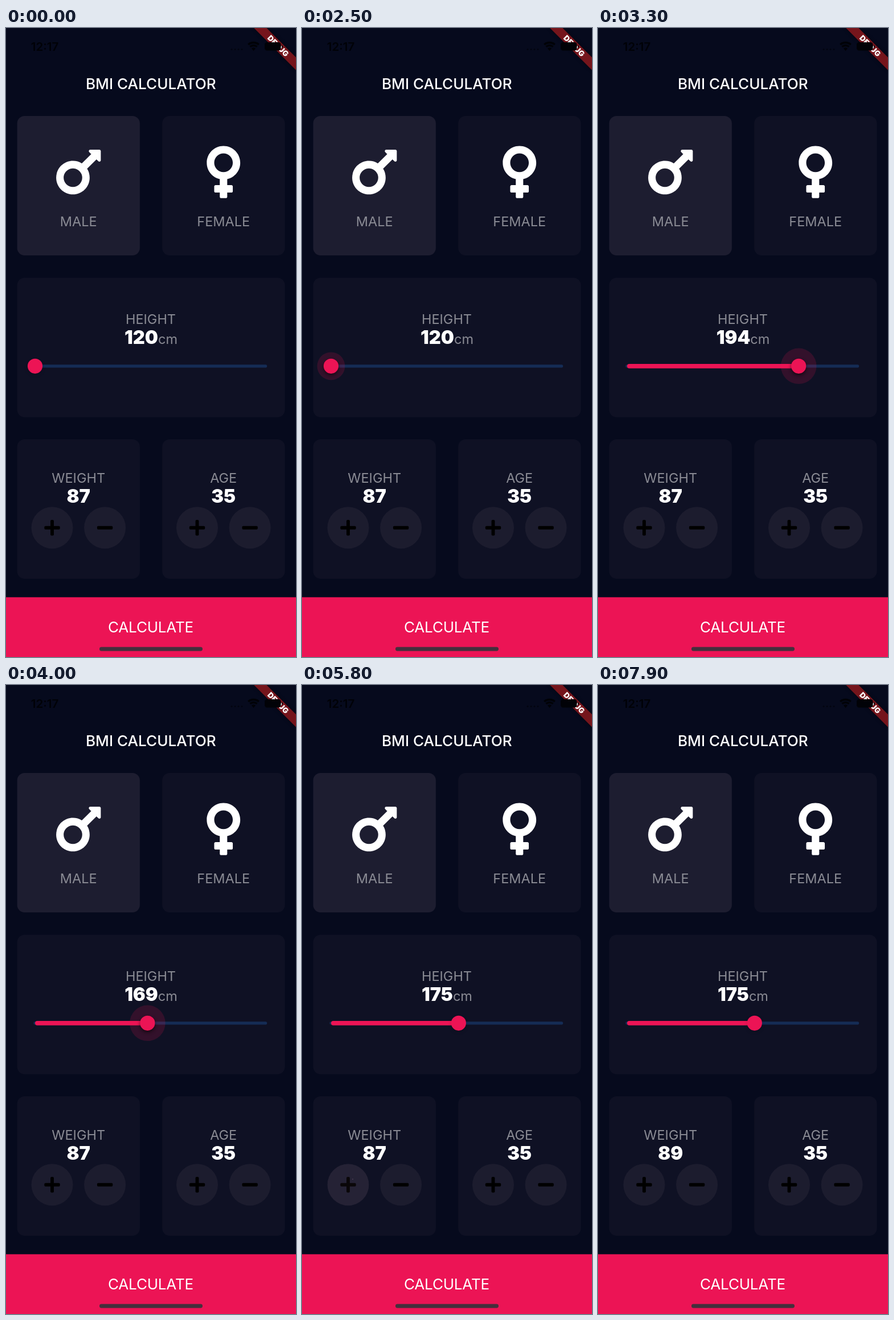
An HTML page that plays this animation: 509x1101 px, repeating every 8 s.

```html
<!DOCTYPE html>
<html lang="en">
<head>
<meta charset="utf-8">
<title>BMI Calculator</title>
<style>
  html, body { margin: 0; width: 100%; height: 100%; overflow: hidden; background: #060a1d; }
  svg { display: block; width: 100%; height: 100%; font-family: Inter, Roboto, sans-serif; }
  text { text-anchor: middle; }
  .card { fill: #0f1124; }
  .label { font-size: 23.5px; fill: #8a8b94; }
  .num { font-size: 32.6px; font-weight: 900; fill: #fff; }
  .btn { fill: #1c1c2e; }
</style>
</head>
<body>
<svg viewBox="0 0 509 1101" xmlns="http://www.w3.org/2000/svg">
  <defs>
    <filter id="soft" x="-50%" y="-50%" width="200%" height="200%"><feGaussianBlur stdDeviation="3"/></filter>
    <clipPath id="round"><circle cx="81" cy="874.8" r="36.5"/></clipPath>
    <rect id="bar" x="-13.7" y="-2.95" width="27.4" height="5.9" rx="2"/>
    <g id="minus"><circle class="btn" r="36.5"/><use href="#bar"/></g>
    <g id="plus"><use href="#minus"/><use href="#bar" transform="rotate(90)"/></g>
  </defs>

  <rect width="509" height="1101" fill="#060a1d"/>
  <text x="254.3" y="107" font-size="26.1" font-weight="500" fill="#fff">BMI CALCULATOR</text>

  <g id="cards"></g>

  <g fill="#fff">
    <path transform="translate(88.1 200) scale(.2039)" d="M372 64h-79c-10.7 0-16 12.9-8.5 20.4l16.9 16.9-80.7 80.7C198.5 167.1 172.2 160 144 160 64.5 160 0 224.5 0 304s64.5 144 144 144 144-64.5 144-144c0-28.2-8.1-54.5-22.1-76.7l80.7-80.7 16.9 16.9c7.6 7.6 20.4 2.2 20.4-8.5V76c0-6.6-5.4-12-12-12zM144 384c-44.1 0-80-35.9-80-80s35.9-80 80-80 80 35.9 80 80-35.9 80-80 80z"/>
    <path transform="translate(352.4 200) scale(.2039)" d="M288 176c0-79.5-64.5-144-144-144S0 96.5 0 176c0 68.5 47.9 125.9 112 140.4V368H76c-6.6 0-12 5.4-12 12v40c0 6.6 5.4 12 12 12h36v36c0 6.6 5.4 12 12 12h40c6.6 0 12-5.4 12-12v-36h36c6.6 0 12-5.4 12-12v-40c0-6.6-5.4-12-12-12h-36v-51.6c64.1-14.6 112-71.9 112-140.4zm-224 0c0-44.1 35.9-80 80-80s80 35.9 80 80-35.9 80-80 80-80-35.9-80-80z"/>
  </g>
  <g class="label">
    <text x="127.2" y="347">MALE</text>
    <text x="381.7" y="347">FEMALE</text>
    <text x="254" y="518">HEIGHT</text>
    <text x="127.2" y="796">WEIGHT</text>
    <text x="381.7" y="796">AGE</text>
  </g>

  <text x="254.5" y="553"><tspan id="height" class="num">120</tspan><tspan class="label">cm</tspan></text>
  <rect x="48.4" y="589.2" width="409.8" height="5.2" rx="2.6" fill="#152c55"/>
  <rect id="active" x="51" y="587.9" height="7.8" rx="3.9" fill="#ec1455"/>
  <g id="thumb">
    <circle id="halo" fill="#eb1555" fill-opacity=".16"/>
    <circle id="shade" cy="3" r="13" filter="url(#soft)"/>
    <circle r="13.1" fill="#ec1455"/>
  </g>

  <text id="weight" class="num" x="127.2" y="831">87</text>
  <text class="num" x="381.7" y="831">35</text>
  <use href="#plus" x="81" y="874.8"/>
  <use href="#minus" x="173.6" y="874.8"/>
  <use href="#plus" x="335.5" y="874.8"/>
  <use href="#minus" x="428.1" y="874.8"/>
  <g clip-path="url(#round)" fill="#d8a8c8">
    <circle id="glow" cx="81" cy="874.8" r="36.5"/>
    <circle id="splash" cx="89" cy="865"/>
  </g>

  <rect y="996.4" width="509" height="104.6" fill="#ec1455"/>
  <text x="254" y="1057.7" font-size="26.1" letter-spacing="-.25" fill="#fff">CALCULATE</text>
  <rect x="164" y="1083.6" width="181" height="6.8" rx="3.4" fill="#452f3c"/>

  <g transform="translate(509 0) rotate(45)">
    <rect x="-52.2" y="36.5" width="104.4" height="15.7" opacity=".5" filter="url(#soft)"/>
    <rect x="-53" y="36.5" width="106" height="15.7" fill="#75151c"/>
    <text y="49.1" font-size="13.3" font-weight="900" fill="#fff">DEBUG</text>
  </g>

  <g fill="#010207">
    <text x="68" y="40" font-size="20.5" font-weight="600">12:17</text>
    <g opacity=".6">
      <circle cx="396" cy="37.5" r="1.4"/><circle cx="402" cy="37.5" r="1.4"/>
      <circle cx="408" cy="37.5" r="1.4"/><circle cx="414" cy="37.5" r="1.4"/>
    </g>
    <path d="M434.5 40l-3.6-4.2a5.6 5.6 0 0 1 7.2 0z"/>
    <path d="M428.4 32.7a9.5 9.5 0 0 1 12.2 0M425.2 28.9a14.5 14.5 0 0 1 18.6 0" fill="none" stroke="#010207" stroke-width="3.3"/>
    <rect x="454" y="25" width="28.5" height="14.6" rx="4.4"/>
    <path d="M484 30v5q2-.8 2-2.5t-2-2.5z"/>
  </g>
</svg>
<script>
  const LOOP = 8000, STEP = 100;
  const $ = id => document.getElementById(id);
  const set = (id, attrs) => {
    for (const k in attrs) $(id).setAttribute(k, attrs[k]);
  };
  const linear = p => p;
  const smooth = p => p * p * (3 - 2 * p);

  // Value at time t along [time, value] keys.
  function track(keys, t, ease = linear) {
    if (t <= keys[0][0]) return keys[0][1];
    for (let i = 1; i < keys.length; i++) {
      const [t0, a] = keys[i - 1], [t1, b] = keys[i];
      if (t <= t1) return a + (b - a) * ease((t - t0) / (t1 - t0));
    }
    return keys[keys.length - 1][1];
  }

  const drag = [[2500, 120], [3300, 194], [4000, 168.5], [4200, 166.5], [4300, 166.5], [4700, 175]];
  const press = [[2400, 0], [2500, .78], [2600, 1], [4800, 1], [4900, .5], [5000, 0]];
  const glow = [[5700, 0], [5800, .045], [5900, .13], [6000, .09], [6100, .13], [6200, .07], [6300, 0]];

  const cards = [[19.6, 154, 215.3, 1], [274.2, 154, 215.3], [19.6, 437.2, 469.9], [19.6, 720, 215.3], [274.2, 720, 215.3]];
  $('cards').innerHTML = cards.map(([x, y, w, on]) =>
    `<rect class="card" x="${x}" y="${y}" width="${w}" height="244" rx="13"${on ? ' style="fill:#1d1d30"' : ''}/>`).join('');

  function draw(ms) {
    const t = Math.floor(ms / STEP) * STEP;
    const cm = track(drag, t, smooth);
    const x = 51 + (cm - 120) * 4.07;
    const p = track(press, t);
    $('height').textContent = Math.round(cm);
    set('active', { width: x - 51 });
    set('thumb', { transform: `translate(${x} 591.8)` });
    set('halo', { r: 31.3 * p });
    set('shade', { opacity: .15 + .45 * p });

    $('weight').textContent = t < 5900 ? 87 : t < 6100 ? 88 : 89;
    set('glow', { opacity: track(glow, t) });
    const tap = t < 5800 || t >= 6300 ? -1 : (t - 5800) % 300;
    set('splash', { r: tap < 0 ? 0 : 1 + tap * .18, opacity: tap < 0 ? 0 : .2 * (1 - tap / 300) });
  }

  const start = performance.now();
  function tick() {
    draw((performance.now() - start) % LOOP);
    requestAnimationFrame(tick);
  }
  tick();
</script>
</body>
</html>
```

◆ Task prompt:
Bring together all lines of the entries above in which the string "cards" occurs.

◆ Result below:
  <g id="cards"></g>
  const cards = [[19.6, 154, 215.3, 1], [274.2, 154, 215.3], [19.6, 437.2, 469.9], [19.6, 720, 215.3], [274.2, 720, 215.3]];
  $('cards').innerHTML = cards.map(([x, y, w, on]) =>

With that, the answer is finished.